Polyurethane is the leading hold material in the USA. However, there is an Atlantic split with most of Europe preferring Polyester mixes. There are many reasons for this that PU is a newer material and Europe only has been exposed to quality PU mixes. Additionally, PU is more expensive than PE. In an effort to improve the durability of climbing holds, many materials have been experimented with. Thin, hollow fiberglass holds are light and strong. A desirable texture is overlaid onto the fibreglass using various methods. Early fibreglass holds had a texture made from sand mixed into paint, progressing to sand embedded into various types of resin. Modern companies have developed techniques to place polyester resin over the fibreglass, giving a hold which has all the benefits of both resin types without the downsides; the main issue with this texture is the complexity in manufacture means few companies have the ability to produce them and the cost of these holds is high. Texture longevity is an issue.
T-Nuts may be embedded in the fibreglass so additional holds can be bolte
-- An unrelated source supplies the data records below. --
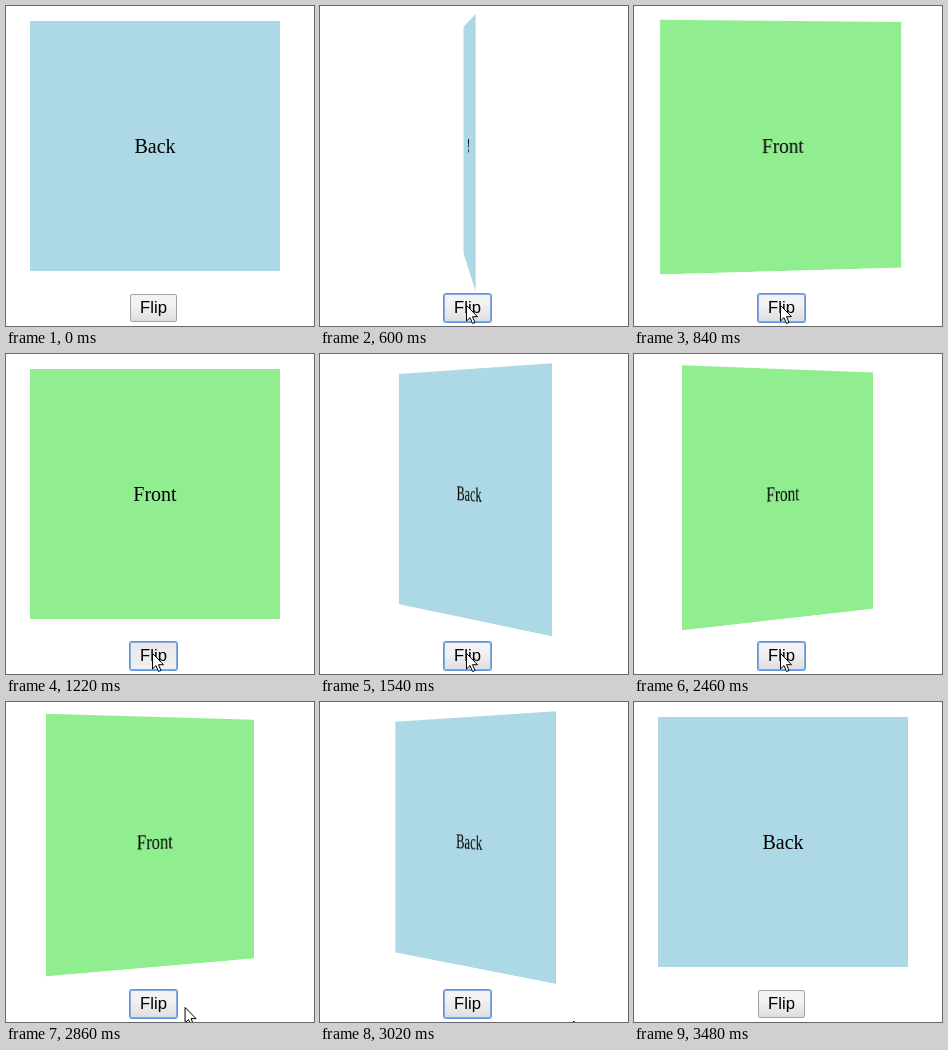
Animation, 308 px wide and 320 px high, one loop 3560 ms. Source, as an HTML page:

```html
<!DOCTYPE html>
<html lang="en">
<head>
<meta charset="utf-8">
<title>Card flip</title>
<style>
  html, body { margin: 0; width: 100%; height: 100%; overflow: hidden; background: #fff; }
  #stage {
    position: relative; width: 308px; height: 320px; overflow: hidden;
    perspective: 1250px; perspective-origin: 24px 77.5px;
  }
  #card {
    position: absolute; left: 24px; top: 15px; width: 250px; height: 250px;
    transform-style: preserve-3d;
  }
  .face {
    position: absolute; inset: 0; backface-visibility: hidden;
    font: 20px/250px "Liberation Serif", serif; text-align: center; color: #000;
  }
  .back { background: lightblue; }
  .front { background: lightgreen; transform: rotateY(180deg); }
  #button {
    position: absolute; left: 124px; top: 288px; width: 47px; height: 28px;
    box-sizing: border-box; border: 1px solid #a3a3a3; border-radius: 2px;
    background: linear-gradient(#f2f2f2 38%, #dedede);
    font: 16.67px/25px "Liberation Sans", Arial, sans-serif; text-align: center; color: #000;
  }
  #button.focus { border-color: #7fa9e0; box-shadow: 0 0 0 1px #5b97e6; }
  #button.pressed { background: linear-gradient(#e8e8e8, #f0f0f0); }
  #cursor { position: absolute; left: 0; top: 0; overflow: visible; }
</style>
</head>
<body>
<div id="stage">
  <div id="card">
    <div class="face back">Back</div>
    <div class="face front">Front</div>
  </div>
  <div id="button">Flip</div>
  <svg id="cursor" width="13" height="20">
    <path d="M.5 .5V16L4 12.6 6.5 18.5 9 17.5 6.5 11.7H11.5Z" fill="#fff" stroke="#000"/>
  </svg>
</div>
<script>
const LOOP = 3560, FLIP = 600;
const flips = [419, 1295, 2158, 2778];
// Screen refreshes: [start, interval, number of further refreshes]
const runs = [[0, 70, 0], [70, 78, 6], [600, 80, 6], [1220, 160, 0], [1380, 76, 6],
  [2080, 76, 6], [2620, 80, 5], [3080, 80, 3], [3480, 80, 0]];
const [card, button, cursor] = ['card', 'button', 'cursor'].map(id => document.getElementById(id));

const clamp = v => Math.min(1, Math.max(0, v));
const mix = (a, b, k) => a + (b - a) * k;

// cubic-bezier(.25, .1, .25, 1)
function ease(x) {
  let lo = 0, hi = 1;
  for (let i = 0; i < 24; i++) {
    const u = (lo + hi) / 2;
    if (.75 * u * (1 - u) + u ** 3 < x) lo = u; else hi = u;
  }
  return .3 * lo * (1 - lo) ** 2 + 3 * lo * lo * (1 - lo) + lo ** 3;
}

function refreshTime(t) {
  const [start, step, count] = runs.findLast(run => run[0] <= t);
  return start + step * Math.min(count, Math.floor((t - start) / step));
}

function draw(t) {
  const turn = flips.reduce((sum, start, i) =>
    sum + (i % 2 ? -1 : 1) * (t > start ? ease(clamp((t - start) / FLIP)) : 0), 0);
  card.style.transform = `rotateY(${-180 * clamp(turn)}deg)`;

  button.classList.toggle('focus', t >= flips[0] - 90 && t < 3480);
  button.classList.toggle('pressed', flips.some(start => t >= start - 90 && t < start));

  const enter = clamp((t - 70) / 230), leave = clamp((t - 2790) / 230);
  const x = mix(mix(185, 146, enter), 253, leave);
  const y = mix(mix(322, 299, enter), 318.5, leave);
  cursor.style.transform = `translate(${x}px, ${y}px)`;
  cursor.style.visibility = t >= 70 && t < 3080 ? 'visible' : 'hidden';
}

const origin = performance.now();
function tick() {
  draw(refreshTime((performance.now() - origin) % LOOP));
  requestAnimationFrame(tick);
}
tick();
</script>
</body>
</html>
```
Lyudmyla Dmytrivna Yosypenko is a Ukrainian heptathlete. She came fourth at the 2012 London Olympics with a personal best of 6618 points, she was the winner of the Decastar competition that September. In December 2012, the World Anti-Doping Agency notified Yosypenko that levels of haemoglobin in blood samples she had given differed from those described in her biological passport, she competed in the Ukrainian national championships in July 2013, but the Ukrainian Athletic Federation disqualified her the following day and imposed a four-year ban. Yosypenko protested, saying the changes in her haemoglobin levels were a result of medical treatments and that she would appeal the ban; the IAAF confirmed the ban in September 2013. Her results from 25 August 2011 onwards were disqualified. Lyudmyla Yosypenko at World Athletics